[What the exercise asks] Where a line in the listing contains the string "none", copy that line out.

________________________________________

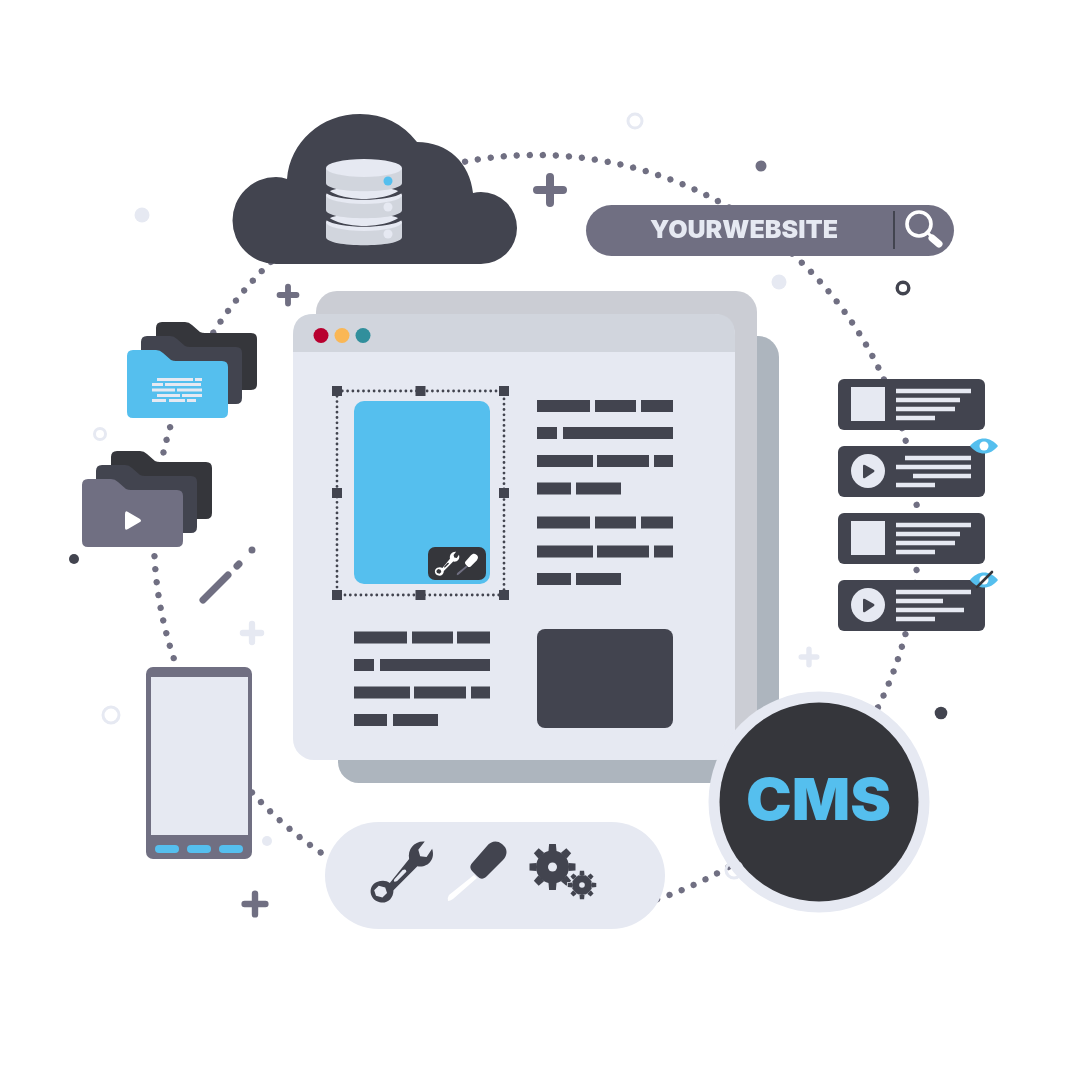
<!DOCTYPE html>
<html lang="en">
<head>
<meta charset="utf-8">
<title>CMS illustration</title>
<style>
:root {
  --slate: #42444f;
  --ink: #35363b;
  --mauve: #706f82;
  --mist: #e6e9f2;
  --silver: #d1d5dd;
  --grey: #cbcdd4;
  --steel: #adb5be;
  --sky: #55bfee;
  --red: #b8002f;
  --amber: #fab755;
  --teal: #318f9c;
}
html, body { margin: 0; background: #fff; overflow: hidden; }
svg { display: block; width: 1072px; height: 1072px; }
.slate { fill: var(--slate); }
.ink { fill: var(--ink); }
.mauve { fill: var(--mauve); }
.mist { fill: var(--mist); }
.silver { fill: var(--silver); }
.sky { fill: var(--sky); }
.white { fill: #fff; }
.line { fill: none; stroke-linecap: round; }
.orbit { stroke: var(--mauve); stroke-width: 6.4; stroke-dasharray: 0 13.04; }
.text-rows { fill: none; stroke: var(--slate); stroke-width: 12; }
.card-rows { fill: none; stroke: var(--mist); stroke-width: 4.6; }
.label { font-family: Inter, "TeX Gyre Adventor", sans-serif; font-weight: 900; }
</style>
</head>
<body>
<svg viewBox="0 0 1072 1072" role="img" aria-label="Content management system with website editor, files, devices and tools">
  <defs>
    <path id="folder-shape" d="M0 6Q0 0 6 0H29Q33 0 36 3L44 10Q46 11 49 11H95Q101 11 101 17V62Q101 68 95 68H6Q0 68 0 62Z"/>
    <path id="plus" class="line" d="M0-13V13M-13 0H13"/>
    <g id="disk">
      <path class="silver" d="M326 168V183C326 194 402 194 402 183V168Z"/>
      <ellipse class="mist" cx="364" cy="168" rx="38" ry="9"/>
    </g>
    <g id="wrench">
      <path d="M-10 14L11-12C9-23 17-32 28-31L21-22L23-15L30-14L36-23C40-11 31-2 20-4L-6 22C-6 32-14 37-21 35C-33 32-34 17-24 13C-19 11-14 11-10 14Z"/>
    </g>
    <path id="wrench-holes" d="M-22 17L-15 19L-13 25L-18 30L-25 28L-27 22ZM-5 10L4 0Q8-2 8 2L-2 12Q-7 14-5 10Z"/>
    <path id="driver-handle" d="M-3 2C-7-2-6-5-3-8L11-24C15-29 21-30 26-26L28-24C32-20 31-14 27-10L11 6C7 10 4 9 1 6Z"/>
    <path id="driver-shaft" d="M-2 5L1 8L-23 29Q-26 31-28 31Q-29 28-27 25Z"/>
    <path id="tooth" d="M-4-16L-3.400-23H3.400L4-16Z"/>
    <g id="gear">
      <circle r="16.500"/>
      <use href="#tooth"/><use href="#tooth" transform="rotate(45)"/><use href="#tooth" transform="rotate(90)"/><use href="#tooth" transform="rotate(135)"/>
      <use href="#tooth" transform="rotate(180)"/><use href="#tooth" transform="rotate(225)"/><use href="#tooth" transform="rotate(270)"/><use href="#tooth" transform="rotate(315)"/>
    </g>
    <rect id="card" class="slate" width="147" height="51" rx="6"/>
    <g id="play-badge">
      <circle class="mist" cx="30" cy="25" r="17"/>
      <path class="slate" d="M25 20Q25 18 27 19L36 24Q37 25 36 26L27 32Q25 33 25 31Z"/>
    </g>
    <path id="eye" class="sky" d="M-14 0C-6-10 6-10 14 0C6 10-6 10-14 0Z"/>
    <rect id="handle" class="slate" x="-5" y="-5" width="10" height="10"/>
  </defs>

  <rect width="1072" height="1072" fill="#fff"/>
  <circle class="line orbit" cx="536" cy="537" r="382" transform="rotate(-100.700 536 537)"/>

  <g id="accents">
    <g fill="none" stroke="#e6e9f2" stroke-width="3">
      <circle cx="635" cy="121" r="7"/><circle cx="100" cy="434" r="5.500"/><circle cx="111" cy="715" r="8"/><circle cx="734" cy="870" r="8"/>
    </g>
    <circle cx="903" cy="288" r="5.800" fill="none" stroke="#42444f" stroke-width="3.400"/>
    <g class="mist"><circle cx="142" cy="215" r="7.500"/><circle cx="779" cy="282" r="7.500"/><circle cx="267" cy="841" r="5"/></g>
    <circle class="mauve" cx="761" cy="166" r="5.500"/>
    <g class="slate"><circle cx="74" cy="559" r="5"/><circle cx="941" cy="713" r="6.300"/></g>
    <g stroke="#706f82">
      <use href="#plus" x="550" y="190" stroke-width="8"/>
      <use href="#plus" transform="translate(288 295) scale(.65)" stroke-width="9"/>
      <use href="#plus" transform="translate(255 904) scale(.8)" stroke-width="8"/>
    </g>
    <g stroke="#e6e9f2">
      <use href="#plus" transform="translate(252 633) scale(.7)" stroke-width="9"/>
      <use href="#plus" transform="translate(809 657) scale(.6)" stroke-width="9"/>
    </g>
    <path class="line" stroke="#706f82" stroke-width="7" d="M203 600L228 575M237 566L239 564M252 550V550.100"/>
  </g>

  <g id="cloud-database">
    <path class="slate" d="M276 264A43 43 0 0 1 276 177Q282 177 287 179C290 142 321 114 360 114Q395 114 417 142C448 142 470 163 473 193Q477 192 481 192A36 36 0 0 1 481 264Z"/>
    <use href="#disk" y="54"/>
    <use href="#disk" y="27"/>
    <path class="slate" d="M326 214C330 222 350 226 364 226S398 222 402 214V220C390 229 338 229 326 220ZM326 187C330 195 350 199 364 199S398 195 402 187V193C390 202 338 202 326 193Z"/>
    <use href="#disk"/>
    <circle class="sky" cx="388" cy="181" r="4.500"/>
    <circle class="mist" cx="388" cy="207" r="4.500"/>
    <circle class="mist" cx="388" cy="234" r="4.500"/>
  </g>

  <g id="search-bar">
    <rect class="mauve" x="586" y="205" width="368" height="51" rx="25.500"/>
    <text class="label mist" x="650" y="238" font-size="24" textLength="188" lengthAdjust="spacingAndGlyphs">YOURWEBSITE</text>
    <path d="M894 211V249" stroke="#42444f" stroke-width="2"/>
    <circle cx="919" cy="224" r="12" fill="none" stroke="#fff" stroke-width="3.600"/>
    <path class="line" stroke="#fff" stroke-width="3" d="M927 232L932 237"/>
    <path class="line" stroke="#fff" stroke-width="7" d="M932 238L939 244"/>
  </g>

  <g id="document-folders">
    <use class="ink" href="#folder-shape" x="156" y="322"/>
    <use class="slate" href="#folder-shape" x="141" y="336"/>
    <use class="sky" href="#folder-shape" x="127" y="350"/>
    <path d="M157 379.500H193M195 379.500H202M152 384.500H163M165 384.500H201M152 390H175M177 390H202M157 395.500H180M182 395.500H202M152 400.500H166M169 400.500H185M187 400.500H196" fill="none" stroke="#e6e9f2" stroke-width="3"/>
  </g>
  <g id="video-folders">
    <use class="ink" href="#folder-shape" x="111" y="451"/>
    <use class="slate" href="#folder-shape" x="96" y="465"/>
    <use class="mauve" href="#folder-shape" x="82" y="479"/>
    <path class="white" d="M125 514Q125 510 128 512L140 519Q142 521 140 522L128 529Q125 531 125 528Z"/>
  </g>

  <g id="phone">
    <rect class="mauve" x="146" y="667" width="106" height="192" rx="7"/>
    <rect class="mist" x="151" y="677" width="97" height="158"/>
    <g class="sky"><rect x="155" y="845" width="24" height="8" rx="4"/><rect x="187" y="845" width="24" height="8" rx="4"/><rect x="219" y="845" width="24" height="8" rx="4"/></g>
  </g>

  <g id="editor-windows">
    <rect x="338" y="336" width="441" height="447" rx="21" fill="#adb5be"/>
    <rect x="316" y="291" width="441" height="469" rx="21" fill="#cbcdd4"/>
    <rect class="mist" x="293" y="314" width="442" height="446" rx="21"/>
    <path class="silver" d="M293 352V335Q293 314 314 314H714Q735 314 735 335V352Z"/>
    <circle cx="321" cy="335.500" r="7.500" fill="#b8002f"/>
    <circle cx="342" cy="335.500" r="7.500" fill="#fab755"/>
    <circle cx="363" cy="335.500" r="7.500" fill="#318f9c"/>

    <g id="selected-block">
      <rect class="line" x="337" y="391" width="167" height="204" stroke="#42444f" stroke-width="2.800" stroke-dasharray="0 5.300"/>
      <use href="#handle" x="337" y="391"/><use href="#handle" x="420.500" y="391"/><use href="#handle" x="504" y="391"/>
      <use href="#handle" x="337" y="493"/><use href="#handle" x="504" y="493"/>
      <use href="#handle" x="337" y="595"/><use href="#handle" x="420.500" y="595"/><use href="#handle" x="504" y="595"/>
      <rect class="sky" x="354" y="401" width="136" height="183" rx="10"/>
      <rect class="ink" x="428" y="547" width="58" height="33" rx="7"/>
      <g transform="translate(446 563) scale(.36)"><use class="white" href="#wrench"/><use class="ink" href="#wrench-holes"/></g>
      <g transform="translate(467 564) scale(.36)"><use class="white" href="#driver-handle"/><use class="mauve" href="#driver-shaft"/></g>
    </g>

    <path id="article" class="text-rows" d="M537 406H590M595 406H636M641 406H673M537 433H557M563 433H673M537 461H593M597 461H649M654 461H673M537 488.500H571M576 488.500H621M537 522.500H590M595 522.500H636M641 522.500H673M537 551.500H593M597 551.500H649M654 551.500H673M537 579H571M576 579H621"/>
    <path id="caption" class="text-rows" d="M354 637.500H407M412 637.500H453M457 637.500H490M354 665H374M380 665H490M354 692.500H410M414 692.500H466M471 692.500H490M354 720H387M393 720H438"/>
    <rect class="slate" x="537" y="629" width="136" height="99" rx="8"/>
  </g>

  <g id="content-cards">
    <g transform="translate(838 379)">
      <use href="#card"/><rect class="mist" x="13" y="8" width="34" height="34"/>
      <path class="card-rows" d="M58 12H133M58 21H122M58 30H117M58 39H97"/>
    </g>
    <g transform="translate(838 446)">
      <use href="#card"/><use href="#play-badge"/>
      <path class="card-rows" d="M67 12H133M58 21H133M75 30H133M58 39H97"/>
      <use href="#eye" x="146"/><circle class="white" cx="146" r="4.500"/>
    </g>
    <g transform="translate(838 513)">
      <use href="#card"/><rect class="mist" x="13" y="8" width="34" height="34"/>
      <path class="card-rows" d="M58 12H133M58 21H122M58 30H117M58 39H97"/>
    </g>
    <g transform="translate(838 580)">
      <use href="#card"/><use href="#play-badge"/>
      <path class="card-rows" d="M58 12H133M58 21H105M58 30H126M58 39H97"/>
      <use href="#eye" x="146"/><circle class="white" cx="146" r="4.500"/>
      <path class="line" stroke="#35363b" stroke-width="2.600" d="M139 7L154-8"/>
    </g>
  </g>

  <g id="toolbar">
    <rect class="mist" x="325" y="822" width="340" height="107" rx="53.500"/>
    <g transform="translate(399 870) scale(.92)"><use class="slate" href="#wrench"/><use class="mist" href="#wrench-holes"/></g>
    <g transform="translate(476 870)"><use class="slate" href="#driver-handle"/><use class="white" href="#driver-shaft"/></g>
    <use class="slate" href="#gear" transform="translate(552.500 867)"/>
    <circle class="mist" cx="552.500" cy="867" r="4.500"/>
    <use class="slate" href="#gear" transform="translate(582 885) scale(.62)" stroke="#e6e9f2" stroke-width="2.500" paint-order="stroke"/>
    <circle class="slate" cx="582" cy="885" r="10"/>
    <circle class="mist" cx="582" cy="885" r="2.800"/>
  </g>

  <g id="cms-badge">
    <circle class="mist" cx="819" cy="802" r="110.500"/>
    <circle class="ink" cx="819" cy="802" r="99.500"/>
    <path d="M739 863A8 8 0 0 1 741 874" fill="none" stroke="#e6e9f2" stroke-width="3"/>
    <text class="label sky" x="746" y="819.500" font-size="58" textLength="145" lengthAdjust="spacingAndGlyphs">CMS</text>
  </g>
</svg>
</body>
</html>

________________________________________

[Solution to this task]
.line { fill: none; stroke-linecap: round; }
.text-rows { fill: none; stroke: var(--slate); stroke-width: 12; }
.card-rows { fill: none; stroke: var(--mist); stroke-width: 4.6; }
    <g fill="none" stroke="#e6e9f2" stroke-width="3">
    <circle cx="903" cy="288" r="5.800" fill="none" stroke="#42444f" stroke-width="3.400"/>
    <circle cx="919" cy="224" r="12" fill="none" stroke="#fff" stroke-width="3.600"/>
    <path d="M157 379.500H193M195 379.500H202M152 384.500H163M165 384.500H201M152 390H175M177 390H202M157 395.500H180M182 395.500H202M152 400.500H166M169 400.500H185M187 400.500H196" fill="none" stroke="#e6e9f2" stroke-width="3"/>
    <path d="M739 863A8 8 0 0 1 741 874" fill="none" stroke="#e6e9f2" stroke-width="3"/>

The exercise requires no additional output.